20. Clean the dryer vent after every load to reduce energy use.
21. By purchasing a simple dryer vent control device, you can use the heat from the dryer for your basement or garage.
22. Use a 24-hour timer for your car block heater and interior warmer.
23. Installing a transient voltage surge suppressor at the electrical panel could save money when using household appliances.
24. Use your bathroom fans sparingly in the winter. The fans remove warm air.
25. Run the furnace fan constantly during cold weather to reduce your heating bill.
26. Keep your furnace well tuned. A slipping belt can reduce the efficiency of your furnace by as much as 50 per cent.
27. Be certain your furnace has the proper amount of oxygen for maximum heat from your fuel.
28. Place aluminum foil behind each of your radiators. It will reflect heat back into the room instead of allowing the wall to absorb it.
29. Turn down the thermostat Mien you go out for the day.
30. Spray the furnace filter with furniture polish to increase the amount of dust it picks up.
31. Before retiring for the night turn down your thermostat to 16-17° C (60-65° F).
32. To save fuel costs, install a set-back thermostat so that the temperature is maintained at a lower level while sleeping or when no one is home during the day. The initial investment is paid back in a short time through lower heating bills.
33. Close off heat and doors to unused rooms.
34. Keep your closet doors closed. There is no need to heat or cool them.
35. Cover your basement windows with some inexpensive material for the winter so heat is not lost through the glass and frame.
36. Draw your drapes closed and open only during sunny periods to conserve heat in the winter.
37. In the winter, block off radiators and open drapes on the sunny side of the house.

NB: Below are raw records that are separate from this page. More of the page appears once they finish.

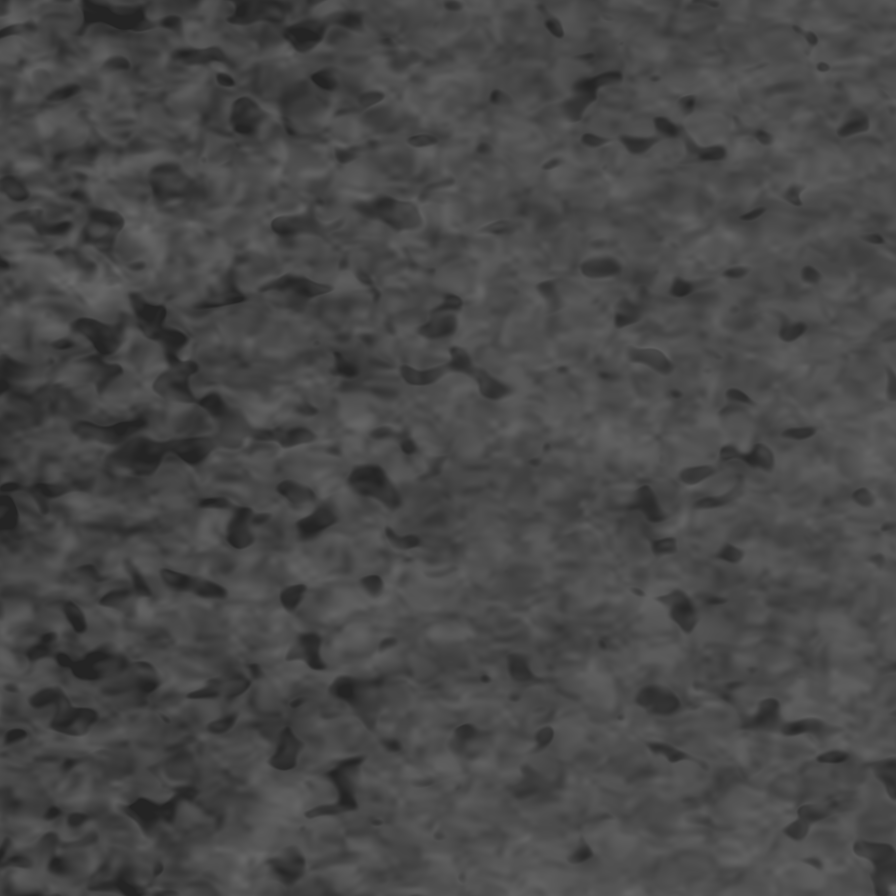
Write a Shadertoy shader that draws this texture.

```glsl
// Rough dark grey stone: soft grains and small dark pits, smoother and paler to the right.
#define BASE_GREY 0.296
#define SIDE_LIFT 0.036
#define PIT_DEPTH 0.098
#define PIT_LEVEL 0.30
#define PIT_SOFTNESS 0.085
#define PIT_SCALE 30.0
#define GRAIN_SCALE 25.0
#define GRAIN_CONTRAST 1.0
#define WARP_AMOUNT 0.012
#define STRETCH vec2(0.85, 1.15)

float hash(vec2 cell) {
    return fract(sin(dot(cell, vec2(127.1, 311.7))) * 43758.5453);
}

float valueNoise(vec2 p) {
    vec2 cell = floor(p);
    vec2 f = fract(p);
    f = f * f * (3.0 - 2.0 * f);
    float bottom = mix(hash(cell), hash(cell + vec2(1.0, 0.0)), f.x);
    float top = mix(hash(cell + vec2(0.0, 1.0)), hash(cell + vec2(1.0, 1.0)), f.x);
    return mix(bottom, top, f.y);
}

vec2 turn(vec2 p, float angle) {
    float c = cos(angle), s = sin(angle);
    return vec2(c * p.x - s * p.y, s * p.x + c * p.y);
}

// Noise centred on zero, turned to hide the lattice
float layer(vec2 p, float scale, float angle) {
    return valueNoise(turn(p, angle) * scale + scale * 1.37) - 0.5;
}

// Broad tone plus three sizes of grain
float grain(vec2 p) {
    float sum = 0.05 * layer(p, 7.0, 0.4);
    sum += 0.07 * layer(p, GRAIN_SCALE, 0.25);
    sum += 0.10 * layer(p, GRAIN_SCALE * 2.0, -0.5);
    sum += 0.08 * layer(p, GRAIN_SCALE * 4.0, 0.15);
    return sum;
}

// Ragged hollows, more of them where roughness is high
float pits(vec2 p, float roughness) {
    float height = 0.5 + 0.60 * layer(p, PIT_SCALE, 0.2)
                       + 0.40 * layer(p, PIT_SCALE * 1.9, -0.35);
    float level = PIT_LEVEL + 0.12 * (roughness - 0.5);
    return 1.0 - smoothstep(level - PIT_SOFTNESS, level + PIT_SOFTNESS, height);
}

void mainImage(out vec4 fragColor, in vec2 fragCoord) {
    vec2 uv = fragCoord / iResolution.y;
    float across = fragCoord.x / iResolution.x;

    // Irregular change from the rough left to the smooth right
    float roughness = 1.0 - smoothstep(0.1, 0.95, across + 0.5 * layer(uv, 4.0, 0.6));

    // Slightly flattened grains with wavy outlines
    vec2 p = uv * STRETCH;
    p += WARP_AMOUNT * vec2(layer(uv, 40.0, 0.7), layer(uv + 9.0, 40.0, -0.3));

    float grey = BASE_GREY + SIDE_LIFT * (0.5 - roughness);
    grey += GRAIN_CONTRAST * mix(0.75, 1.1, roughness) * grain(p);
    grey -= PIT_DEPTH * pits(p, roughness);

    fragColor = vec4(vec3(clamp(grey, 0.14, 0.44)), 1.0);
}
```
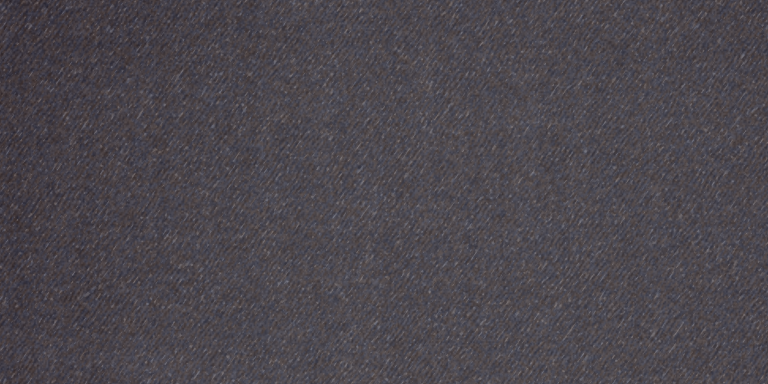
A Shadertoy shader for this texture:

```glsl
float hash(vec2 p) {
    vec3 q = fract(vec3(p.xyx) * 0.1031);
    q += dot(q, q.yzx + 33.33);
    return fract((q.x + q.y) * q.z);
}

float noise(vec2 p) {
    vec2 cell = floor(p);
    vec2 f = fract(p);
    f = f * f * (3.0 - 2.0 * f);
    float low = mix(hash(cell), hash(cell + vec2(1, 0)), f.x);
    float high = mix(hash(cell + vec2(0, 1)), hash(cell + vec2(1, 1)), f.x);
    return mix(low, high, f.y);
}

// Broad lighting: dim left side, soft falloff on the right, pale lower fold
vec3 clothLight(vec2 p) {
    float lit = smoothstep(-0.3, 0.85, p.x - 0.12 * p.y);
    lit -= 0.25 * smoothstep(1.5, 2.1, p.x);
    lit -= 0.18 * smoothstep(0.65, 1.0, p.y);
    vec3 cloth = mix(vec3(0.248, 0.222, 0.250), vec3(0.309, 0.292, 0.316), lit);
    float fold = (p.y - 0.09 + 0.1 * p.x) / 0.045;
    return cloth + 0.018 * exp(-fold * fold) * (1.0 - smoothstep(0.3, 0.9, p.x));
}

void mainImage(out vec4 fragColor, in vec2 fragCoord) {
    vec2 p = fragCoord / iResolution.y;

    // Twill axes: x runs across the ribs, y along them
    vec2 along = normalize(vec2(0.58, 0.82));
    vec2 twill = vec2(dot(p, vec2(along.y, -along.x)), dot(p, along)) + 4.0;
    float wobble = noise(p * 24.0) - 0.5;
    float rib = sin(6.2832 * (twill.x * 84.0 + 0.8 * wobble));

    // Short broken stitches, fine lint and uneven yarn
    float stitch = noise(twill * vec2(190.0, 95.0)) - 0.5;
    float lint = noise(p * vec2(243.0, 229.0) + 17.0) - 0.5;
    float warpStreak = noise(p * vec2(26.0, 1.6) + 5.0) - 0.5;
    float weftStreak = noise(p * vec2(3.0, 75.0) + 41.0) - 0.5;

    float shade = 0.016 * rib * (0.3 + 1.4 * noise(p * 35.0 + 9.0));
    shade += 0.055 * stitch + 0.075 * lint;
    shade += 0.015 * warpStreak + 0.012 * weftStreak;
    vec3 color = clothLight(p) + shade - 0.004;

    // Blue and rust tints, each confined to a small stitch
    float tint = noise(twill * vec2(175.0, 105.0) + 83.0) - 0.5;
    color += tint * vec3(0.045, 0.002, -0.055);

    // Pale fibre tips, mostly on the raised side of a rib
    float tip = smoothstep(0.66, 0.95, noise(twill * vec2(205.0, 120.0) + 130.0));
    color += tip * (0.7 + 0.3 * rib) * vec3(0.105, 0.108, 0.105);

    fragColor = vec4(clamp(color, 0.0, 1.0), 1.0);
}
```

This will keep the rooms on that side of the house warm.
38. On older homes use plastic inside or outside to cover windows and frames to help cut drafts and cold.
39. Seal your windows in the winter to conserve heat.
40. If you have a milk chute which is not in use, pack it with fibreglass insulation to prevent drafts and frost buildup.
41. White foam meat trays can be washed, cut to size and fitted under wall switches etc. to prevent drafts.
42. Remove baseboards and caulk crack between wall and floor to prevent drafts along outside walls.
43. Make certain that your house is properly insulated and all air drafts plugged to prevent heat loss in the winter.
44. To help stop heat loss from the foundation of your house during the winter, shovel three or four feet of snow up against the side of the house to act as insulation.
45. Insulating the outside walls of your basement will pay for itself after three winters.
46. Keep blinds pulled down and drapes closed in the summer to keep the house cool and cut down on air conditioner use.
47. Keep your hot water heater in the mid range.
48. Turning down your hot water heater several degrees can save you a great deal of money over a year and it could also save you from scalds.
49. If you have to run the water forever until it gets hot, wrap your hot water pipes in an easy-to-apply foam blanket, available at hardware or building supply stores. Not only will you save on the water bill, but your hot water heating costs will be reduced too.
50. Adjust the float on your toilet so that you use less water when flushing.
51. Set a liner inside your toilet tank to conserve water.
52. Take a five minute shower (50 liters) instead of a bath (150 liters). Remember that less than 1% of Earth’s water is available for our use.
53. Turn your water valves on and off every six months to keep them in working order. A stuck valve can cause a flood.
54. Have a timer near the telephone in order to limit long-distance phone bills. Set the timer for a predetermined length and stick to it.